Charles County Public Schools (CCPS) and the Charles County Government have joined forces to launch an innovative recycling initiative called iRecycle Smart, focusing on the “big three” of recyclables: single-use plastic bottles, paper, and aluminum cans. The program aims to reduce contamination and increase the effectiveness of recycling within the school system.
Introduced to principals during a summer leadership institute, the iRecycle Smart program was disseminated to school-based staff before the new academic year. Teachers and staff will introduce the program to students through short, grade-appropriate instructional videos. Building service teams, who have received specialized training, will be responsible for emptying the designated recycling bins once a week unless student-led clubs take on the task.
Tim Emhoff, environmental education resource teacher at Nanjemoy Creek Educational Center (NCEEC), highlighted the importance of building service teams in the program’s success. Gina McCullough, an environmental education assistant at the NCEEC, pointed out that while recycling in the U.S. is not broken, it is “a little disjointed.” She emphasized that human error often leads to the contamination of recyclable materials. “When in doubt, throw it out,” McCullough advised, explaining that certain items like used pizza boxes and unrinsed food containers can disrupt recycling.
Material Recovery Facilities (MRFs) have strict recovery rate standards for each bale of recycled material. Bales containing more than the permissible percentage of non-recyclable material are discarded, sending otherwise recyclable items to the landfill. This underscores the importance of proper sorting and recycling practices.
The iRecycle Smart program specifically targets paper, single-use plastic bottles and aluminum cans commonly found in schools. Aluminum is particularly important as it can be recycled indefinitely, taking about 60 days to return to store shelves.
Last school year, CCPS facilities produced approximately 3,785 tons of trash. They recycled only 207 tons of material, resulting in a recycling rate of just 5.2%, according to April Murphy, supervisor of operations for CCPS. Program organizers are considering a pilot program set to launch in January to explore the effectiveness of recycling in cafeterias at different educational levels.

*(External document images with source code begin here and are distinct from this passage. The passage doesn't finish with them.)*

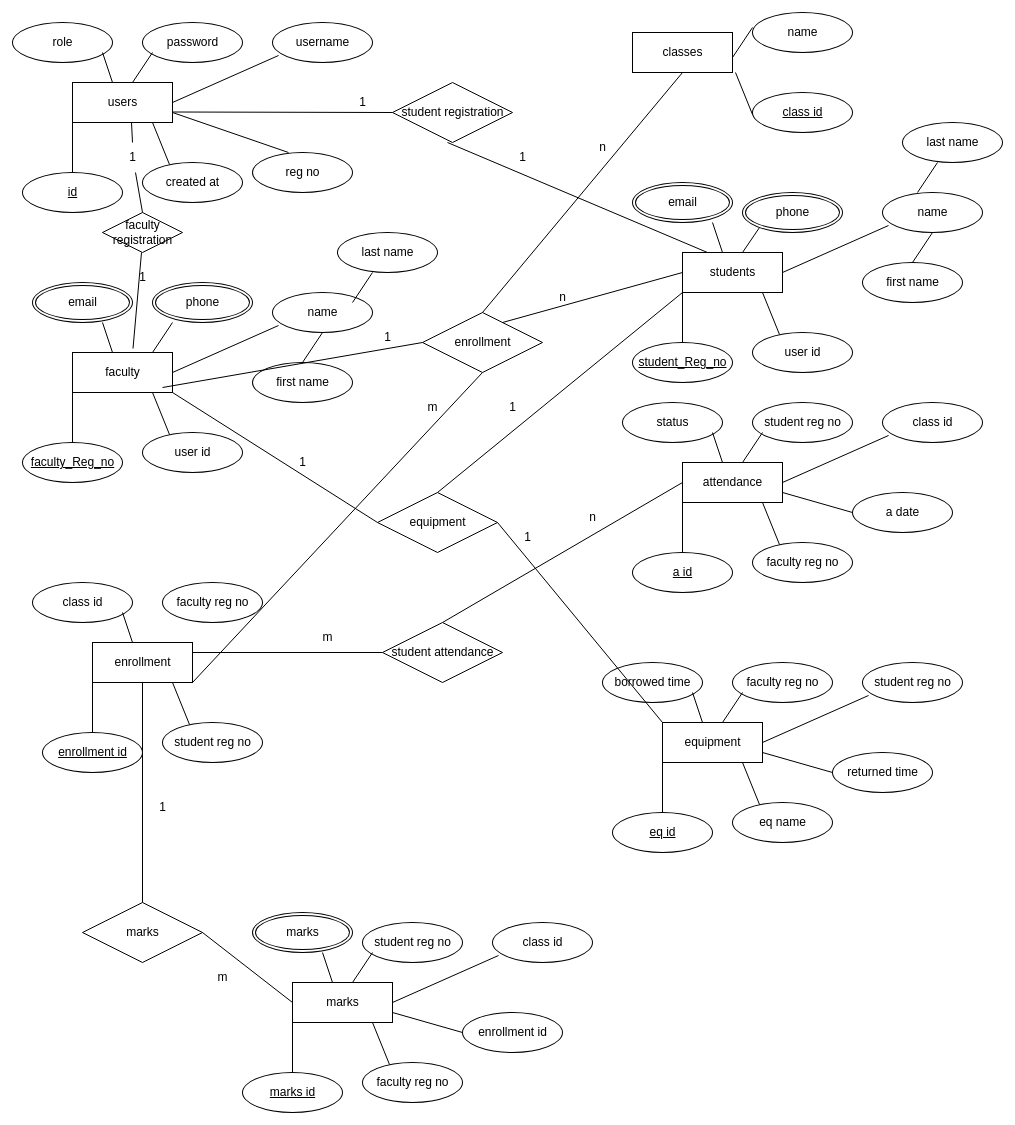
<!DOCTYPE html>
<html lang="en">
<head>
<meta charset="utf-8">
<title>Entity relationship diagram</title>
<style>
:root { --ink: #000; --paper: #fff; }
* { box-sizing: border-box; }
html, body { margin: 0; background: var(--paper); }
.diagram {
  position: relative; width: 1015px; height: 1125px; overflow: hidden;
  background: var(--paper); color: var(--ink);
  font: 12px/15px "Liberation Sans", Arial, sans-serif;
}
.entity, .attribute, .relationship, .cardinality {
  position: absolute; display: flex; align-items: center; justify-content: center;
  text-align: center; white-space: nowrap;
}
.entity, .attribute { width: 101px; height: 41px; border: 1px solid var(--ink); background: var(--paper); }
.attribute { border-radius: 50%; }
.multi::after { content: ""; position: absolute; inset: 2px; border: 1px solid var(--ink); border-radius: 50%; }
.key { text-decoration: underline; }
.relationship { width: 121px; height: 61px; }
.relationship.small { width: 81px; height: 41px; }
.cardinality { width: 21px; height: 21px; }
.connectors { position: absolute; left: 0; top: 0; fill: none; stroke: var(--ink); stroke-width: 1; }
</style>
</head>
<body>
<main class="diagram">

  <!-- users -->
  <div class="entity" style="left:72px;top:82px">users</div>
  <div class="attribute" style="left:12px;top:22px">role</div>
  <div class="attribute" style="left:142px;top:22px">password</div>
  <div class="attribute" style="left:272px;top:22px">username</div>
  <div class="attribute key" style="left:22px;top:172px">id</div>
  <div class="attribute" style="left:142px;top:162px">created at</div>
  <div class="attribute" style="left:252px;top:152px">reg no</div>

  <!-- classes -->
  <div class="entity" style="left:632px;top:32px">classes</div>
  <div class="attribute" style="left:752px;top:12px">name</div>
  <div class="attribute key" style="left:752px;top:92px">class id</div>

  <!-- students -->
  <div class="entity" style="left:682px;top:252px">students</div>
  <div class="attribute multi" style="left:632px;top:182px">email</div>
  <div class="attribute multi" style="left:742px;top:192px">phone</div>
  <div class="attribute" style="left:882px;top:192px">name</div>
  <div class="attribute" style="left:902px;top:122px">last name</div>
  <div class="attribute" style="left:862px;top:262px">first name</div>
  <div class="attribute key" style="left:632px;top:342px">student_Reg_no</div>
  <div class="attribute" style="left:752px;top:332px">user id</div>

  <!-- faculty -->
  <div class="entity" style="left:72px;top:352px">faculty</div>
  <div class="attribute multi" style="left:32px;top:282px">email</div>
  <div class="attribute multi" style="left:152px;top:282px">phone</div>
  <div class="attribute" style="left:272px;top:292px">name</div>
  <div class="attribute" style="left:337px;top:232px">last name</div>
  <div class="attribute" style="left:252px;top:362px">first name</div>
  <div class="attribute key" style="left:22px;top:442px">faculty_Reg_no</div>
  <div class="attribute" style="left:142px;top:432px">user id</div>

  <!-- attendance -->
  <div class="entity" style="left:682px;top:462px">attendance</div>
  <div class="attribute" style="left:622px;top:402px">status</div>
  <div class="attribute" style="left:752px;top:402px">student reg no</div>
  <div class="attribute" style="left:882px;top:402px">class id</div>
  <div class="attribute" style="left:852px;top:492px">a date</div>
  <div class="attribute" style="left:752px;top:542px">faculty reg no</div>
  <div class="attribute key" style="left:632px;top:552px">a id</div>

  <!-- enrollment -->
  <div class="entity" style="left:92px;top:642px">enrollment</div>
  <div class="attribute" style="left:32px;top:582px">class id</div>
  <div class="attribute" style="left:162px;top:582px">faculty reg no</div>
  <div class="attribute key" style="left:42px;top:732px">enrollment id</div>
  <div class="attribute" style="left:162px;top:722px">student reg no</div>

  <!-- equipment -->
  <div class="entity" style="left:662px;top:722px">equipment</div>
  <div class="attribute" style="left:602px;top:662px">borrowed time</div>
  <div class="attribute" style="left:732px;top:662px">faculty reg no</div>
  <div class="attribute" style="left:862px;top:662px">student reg no</div>
  <div class="attribute" style="left:832px;top:752px">returned time</div>
  <div class="attribute" style="left:732px;top:802px">eq name</div>
  <div class="attribute key" style="left:612px;top:812px">eq id</div>

  <!-- marks -->
  <div class="entity" style="left:292px;top:982px">marks</div>
  <div class="attribute multi" style="left:252px;top:912px">marks</div>
  <div class="attribute" style="left:362px;top:922px">student reg no</div>
  <div class="attribute" style="left:492px;top:922px">class id</div>
  <div class="attribute" style="left:462px;top:1012px">enrollment id</div>
  <div class="attribute" style="left:362px;top:1062px">faculty reg no</div>
  <div class="attribute key" style="left:242px;top:1072px">marks id</div>

  <svg class="connectors" width="1015" height="1125" viewBox="0 0 1015 1125" aria-hidden="true">
    <defs><polygon id="diamond" points="0,-30 60,0 0,30 -60,0"/></defs>
    <g transform="translate(.5 .5)">
      <g id="relationship-shapes">
        <use href="#diamond" x="452" y="112"/>
        <use href="#diamond" x="482" y="342"/>
        <use href="#diamond" x="437" y="522"/>
        <use href="#diamond" x="442" y="652"/>
        <use href="#diamond" x="142" y="932"/>
        <polygon points="142,212 182,232 142,252 102,232"/>
      </g>
      <g id="attribute-lines">
        <path d="M102 52L112 82M152 52L132 82M278 55L172 102M72 122V172M152 122L169 164M172 112L288 152"/>
        <path d="M752 27L732 57M735 72L752 114"/>
        <path d="M712 222L722 252M759 227L742 252M888 225L782 272M937 162L917 192M932 232L912 262M682 292V342M762 292L779 334"/>
        <path d="M102 322L112 352M172 322L152 352M278 325L172 372M372 272L352 302M322 332L302 362M72 392V442M152 392L169 434"/>
        <path d="M712 432L722 462M762 432L742 462M888 435L782 482M782 492L852 512M762 502L779 544M682 502V552"/>
        <path d="M122 612L132 642M92 682V732M172 682L189 724"/>
        <path d="M692 692L702 722M742 692L722 722M868 695L762 742M762 752L832 772M742 762L759 804M662 762V812"/>
        <path d="M322 952L332 982M372 952L352 982M498 955L392 1002M392 1012L462 1032M372 1022L389 1064M292 1022V1072"/>
      </g>
      <g id="relationship-lines">
        <path d="M172 111.500L392 112M447 142L707 252"/>
        <path d="M131 122L132 142M135 172L142 212M141 252L132.500 348"/>
        <path d="M682 72L482 312M682 272L502 322M422 342L162 387M482 372L192 682"/>
        <path d="M172 392L377 522M682 292L437 492M497 522L662 722"/>
        <path d="M682 482L442 622M192 652H382"/>
        <path d="M142 682V902M202 932L292 1002"/>
      </g>
    </g>
  </svg>

  <!-- relationship names -->
  <div class="relationship" style="left:392px;top:82px">student registration</div>
  <div class="relationship small" style="left:102px;top:212px">faculty<br>registration</div>
  <div class="relationship" style="left:422px;top:312px">enrollment</div>
  <div class="relationship" style="left:377px;top:492px">equipment</div>
  <div class="relationship" style="left:382px;top:622px">student attendance</div>
  <div class="relationship" style="left:82px;top:902px">marks</div>

  <!-- cardinalities -->
  <span class="cardinality" style="left:352px;top:92px">1</span>
  <span class="cardinality" style="left:512px;top:147px">1</span>
  <span class="cardinality" style="left:592px;top:137px">n</span>
  <span class="cardinality" style="left:122px;top:147px">1</span>
  <span class="cardinality" style="left:132px;top:267px">1</span>
  <span class="cardinality" style="left:552px;top:287px">n</span>
  <span class="cardinality" style="left:377px;top:327px">1</span>
  <span class="cardinality" style="left:422px;top:397px">m</span>
  <span class="cardinality" style="left:502px;top:397px">1</span>
  <span class="cardinality" style="left:292px;top:452px">1</span>
  <span class="cardinality" style="left:582px;top:507px">n</span>
  <span class="cardinality" style="left:517px;top:527px">1</span>
  <span class="cardinality" style="left:317px;top:627px">m</span>
  <span class="cardinality" style="left:152px;top:797px">1</span>
  <span class="cardinality" style="left:212px;top:967px">m</span>
</main>
</body>
</html>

To fund the program, the county government allocated $17,000, with $15,000 used for purchasing an additional 1,490 recycling bins for schools and $2,000 for promotional materials, such as posters and a blue bin mascot named Mr. Chuck Itin. The mascot was introduced at the Charles County Fair on September 15 and will appear at other community events.
The recycling bins and educational posters will be placed next to trash cans to encourage responsible choices. “Studies show that if given a choice, they will choose properly,” said McCullough. The program aims not just to recycle but also to educate students, staff, and the community to reduce, reuse, and rethink their waste management habits.